The task: Please give the number of lines that hold the string "current" in the listing, without any other words.

Record excerpts:
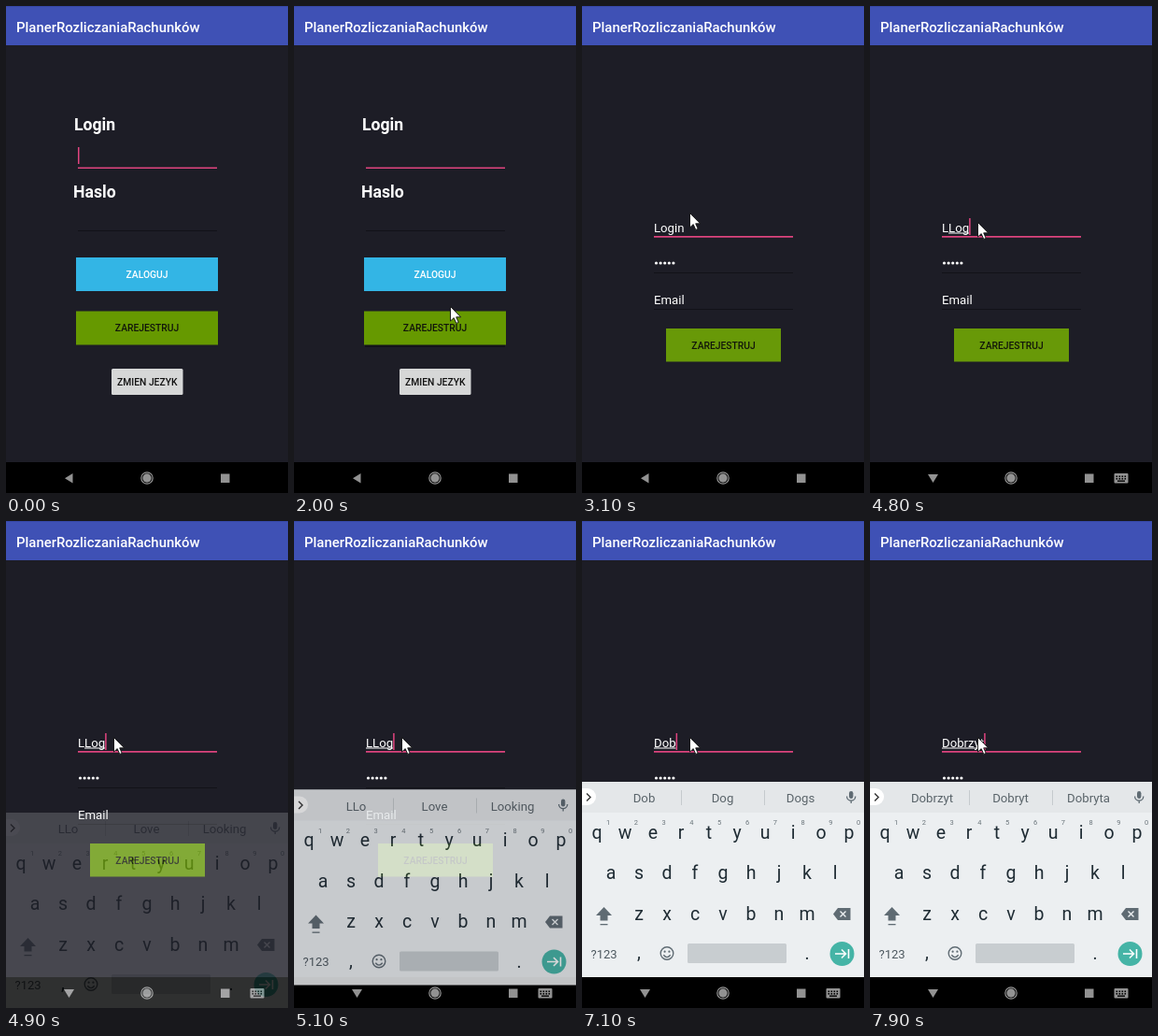
Recreate the animation shown at these times as an HTML page. Size 302 by 521 pixels, loop 8000 ms.

```html
<!DOCTYPE html>
<html lang="pl">
<head>
<meta charset="utf-8">
<style>
html, body { margin: 0; width: 100%; height: 100%; overflow: hidden; background: #000; }
svg { display: block; font-family: Roboto, sans-serif; }
text { white-space: pre; }
</style>
</head>
<body>
<svg id="stage" width="302" height="521" viewBox="0 0 302 521"></svg>
<script>
const LOOP = 8000, STEP = 100;
const PINK = '#e0447f', GREEN = '#669900', ICON = '#5f6b73';
const stage = document.getElementById('stage');

const rect = (x, y, w, h, fill, extra = '') =>
  `<rect x="${x}" y="${y}" width="${w}" height="${h}" fill="${fill}" ${extra}/>`;
const circle = (x, y, r, fill, extra = '') =>
  `<circle cx="${x}" cy="${y}" r="${r}" fill="${fill}" ${extra}/>`;
const label = (x, y, size, fill, str, extra = '') =>
  `<text x="${x}" y="${y}" font-size="${size}" fill="${fill}" ${extra}>${str}</text>`;
const centered = (x, y, size, fill, str, extra = '') =>
  label(x, y, size, fill, str, `text-anchor="middle" ${extra}`);
const line = (d, color, width = 1.4) =>
  `<path d="${d}" fill="none" stroke="${color}" stroke-width="${width}"/>`;
const button = (x, y, w, h, fill, color, str, extra = '') =>
  rect(x, y, w, h, fill, extra) +
  centered(x + w / 2, y + h / 2 + 3.8, 10.3, color, str, 'font-weight="500"');

const windowBase = rect(0, 0, 302, 488, '#1d1d26') + rect(0, 0, 302, 42, '#3f51b5') +
  rect(0, 0, 302, 1, '#3748a6') +
  label(11, 28, 14.9, '#fff', 'PlanerRozliczaniaRachunków', 'font-weight="500"');

const loginScreen = windowBase +
  label(73, 133, 17.64, '#fff', 'Login', 'font-weight="700"') +
  label(72, 205, 17.64, '#fff', 'Haslo', 'font-weight="700"') +
  rect(77, 172.5, 149, 1.5, PINK) + rect(77, 240, 149, 1, '#121218') +
  rect(77, 151, 1.5, 18, PINK, 'id="loginCaret"') +
  button(75, 269, 152, 36, '#33b5e5', '#fff', 'ZALOGUJ') +
  rect(76, 362, 150, 3, '#13131a', 'id="shadow"') +
  button(75, 326.5, 152, 36, GREEN, '#12160a', 'ZAREJESTRUJ') +
  rect(79, 327, 145, 35, '#fff', 'id="ripple"') +
  button(113, 388, 76.5, 28, '#d6d7d7', '#111', 'ZMIEN JEZYK', 'rx="1.5"');

const registerScreen = windowBase +
  label(77, 241.5, 13.2, '#fff', '', 'id="field"') +
  rect(77, 242.5, 0, 1, '#fff', 'id="composing"') +
  rect(77, 227, 1.5, 18, PINK, 'id="caret"') +
  rect(77, 246, 149, 1.7, PINK) +
  [0, 1, 2, 3, 4].map(i => circle(79.5 + i * 4.6, 275, 1.6, '#fff')).join('') +
  rect(77, 285, 149, 1, '#121218') +
  label(77, 319, 13.2, '#fff', 'Email') + rect(77, 324, 149, 1, '#121218') +
  button(90, 345, 123, 35.5, '#689908', '#12160a', 'ZAREJESTRUJ');

const keyRow = (letters, x, y) => [...letters].map((c, i) =>
  centered(x + i * 30, y, 19.5, '#1f2c34', c)).join('');

const keyboard = rect(0, 279, 302, 209, '#eceff1') + rect(0, 279, 302, 33, '#e4e7e9') +
  `<path d="M0 286H6A9 9 0 0 1 6 304H0Z" fill="#fff"/>` +
  line('M5 291.5L9 295.5 5 299.5', '#333') +
  rect(106, 288, 1, 16, '#c5cacd') + rect(195, 288, 1, 16, '#c5cacd') +
  [66.5, 150.5, 234].map(x => centered(x, 301, 13.2, '#5a646a', '', 'class="hint"')).join('') +
  rect(286, 289, 4.4, 8, ICON, 'rx="2.2"') +
  line('M283.6 294.5A4.6 4.6 0 0 0 292.8 294.5M288.2 299V302', ICON, 1.3) +
  keyRow('qwertyuiop', 16, 339.5) + keyRow('asdfghjkl', 31, 383) + keyRow('zxcvbnm', 61, 426.5) +
  [...'1234567890'].map((c, i) => centered(28 + i * 29.8, 325, 7.5, '#6b757b', c)).join('') +
  `<path d="M23.5 413L32 422H27.5V427.5H19.5V422H15Z" fill="${ICON}"/>` + rect(19.5, 431, 8, 1.3, ICON) +
  `<path d="M269 420.5L274 414H287.5V427H274Z" fill="${ICON}"/>` +
  line('M276.5 417.5L282.5 423.5M282.5 417.5L276.5 423.5', '#eceff1') +
  label(9.5, 467.5, 13, '#4d585f', '?123') + keyRow(',', 61, 468) + keyRow('.', 241, 469) +
  circle(91, 462.5, 6.8, 'none', `stroke="${ICON}" stroke-width="1.4"`) +
  circle(88.6, 460.7, 1.1, ICON) + circle(93.4, 460.7, 1.1, ICON) +
  line('M87.3 464.3Q91 469 94.7 464.3', ICON) +
  rect(113, 452, 106, 21, '#c8cdd0', 'rx="1.5"') +
  circle(278.5, 463, 13, '#45b4a6') +
  line('M271 463H282M278 458.5L282.5 463 278 467.5M285.5 458V468', '#fff', 1.6);

const dots = [263.5, 266.5, 269.5, 272.5].map(x =>
  rect(x, 502.5, 1.6, 1.6, '#000') + rect(x, 505, 1.6, 1.6, '#000')).join('');
const navBar = rect(0, 488, 302, 33, '#000') +
  '<path id="back" fill="#929292"/>' +
  circle(151, 505, 6.2, 'none', 'stroke="#929292" stroke-width="1.2"') + circle(151, 505, 4.7, '#929292') +
  rect(230, 500.5, 9.5, 9.5, '#929292') +
  `<g id="imeIcon">${rect(261.5, 500, 15, 10.5, '#929292', 'rx="1"')}${dots}${rect(265, 507.5, 8, 1.4, '#000')}</g>`;

stage.innerHTML = loginScreen + `<g id="register">${registerScreen}</g>` + navBar +
  `<g id="keyboard">${keyboard}</g>` +
  `<path id="pointer" d="M.5.5V16L4.2 12.6 6.8 18.4 9.2 17.4 6.7 11.8H11.6Z" fill="#fff" stroke="#111" stroke-width=".9"/>`;

const $ = id => document.getElementById(id);
const hintNodes = [...document.querySelectorAll('.hint')];

// Pointer path: time, x, y
const path = [[100, 169, 352], [500, 169, 352], [900, 168, 340], [1300, 168, 340], [1700, 167, 321],
  [2500, 167, 321], [3100, 115, 221], [3200, 115, 221], [3500, 115, 231], [LOOP, 115, 231]];

// Field contents: time, plain part, underlined part, caret shown
const typing = [[0, 'Login', '', 0], [3500, 'Login', '', 1], [3800, '', 'Login', 1], [4300, '', 'Logi', 1],
  [4500, '', 'Log', 1], [4700, 'L', 'Log', 1], [5100, '', 'LLog', 1], [5500, '', 'LLo', 1],
  [5700, '', 'L', 1], [5800, '', '', 0], [6000, '', '', 1],
  ...[6800, 6900, 7100, 7300, 7400, 7600, 7900].map((time, i) => [time, '', 'Dobrzyt'.slice(0, i + 1), 1])];

const hints = [[0, 'LLo', 'Love', 'Looking'], [5500, 'thanks', 'I', 'we'], [6500, 'D', 'Do', 'Days'],
  [6800, 'Do', 'Don’t', 'Does'], [7100, 'Dob', 'Dog', 'Dogs'],
  ...[7300, 7400, 7600, 7700].map((time, i) => [time, 'Dobrzyt'.slice(0, i + 4), 'Dobryt', 'Dobryta'])];

const clamp = v => Math.max(0, Math.min(1, v));
const current = (list, t) => list.filter(entry => entry[0] <= t).pop();
const show = (id, on) => $(id).setAttribute('visibility', on ? 'inherit' : 'hidden');
const place = (id, x, y, opacity = 1) => {
  $(id).setAttribute('transform', `translate(${x} ${y})`);
  $(id).setAttribute('opacity', opacity);
};

function movePointer(t) {
  show('pointer', t >= 100);
  const i = Math.max(1, path.findIndex(p => p[0] > t));
  const [a, b] = [path[i - 1], path[i]];
  const k = clamp((t - a[0]) / (b[0] - a[0]));
  place('pointer', a[1] + (b[1] - a[1]) * k, a[2] + (b[2] - a[2]) * k);
}

function updateField(t) {
  const [, plain, underlined, caretOn] = current(typing, t);
  const field = $('field');
  const measure = str => (field.textContent = str) ? field.getComputedTextLength() : 0;
  const start = measure(plain), end = measure(plain + underlined);
  $('composing').setAttribute('x', 77 + start);
  $('composing').setAttribute('width', underlined ? end - start : 0);
  $('caret').setAttribute('x', 77 + end);
  show('caret', caretOn);
}

function render(t) {
  show('loginCaret', t < 400 || t >= 900 && t < 2000);
  show('shadow', t >= 1100);
  $('ripple').setAttribute('opacity', t >= 1400 && t < 1700 ? 0.1 * (1700 - t) / 300 : 0);

  const opening = clamp((t - 2400) / 300);
  show('register', t >= 2400);
  place('register', 0, 16 * (1 - opening) ** 2, Math.min(1, 0.35 + 1.35 * opening));
  updateField(t);

  const imeOpen = t >= 3800;
  $('back').setAttribute('d', imeOpen ? 'M62 501H73L67.5 510Z' : 'M71.5 500V510.5L63 505.2Z');
  show('imeIcon', imeOpen);

  show('keyboard', t >= 4900);
  if (t < 5100) place('keyboard', 0, 33, 0.2);
  else if (t < 5300) place('keyboard', 0, 8.5, 0.825);
  else place('keyboard', 0, 0);
  const words = current(hints, t);
  hintNodes.forEach((node, i) => node.textContent = words[i + 1]);

  movePointer(t);
}

const began = performance.now();
function tick() {
  render(Math.floor((performance.now() - began) % LOOP / STEP) * STEP);
  requestAnimationFrame(tick);
}
tick();
</script>
</body>
</html>
```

Reply: 3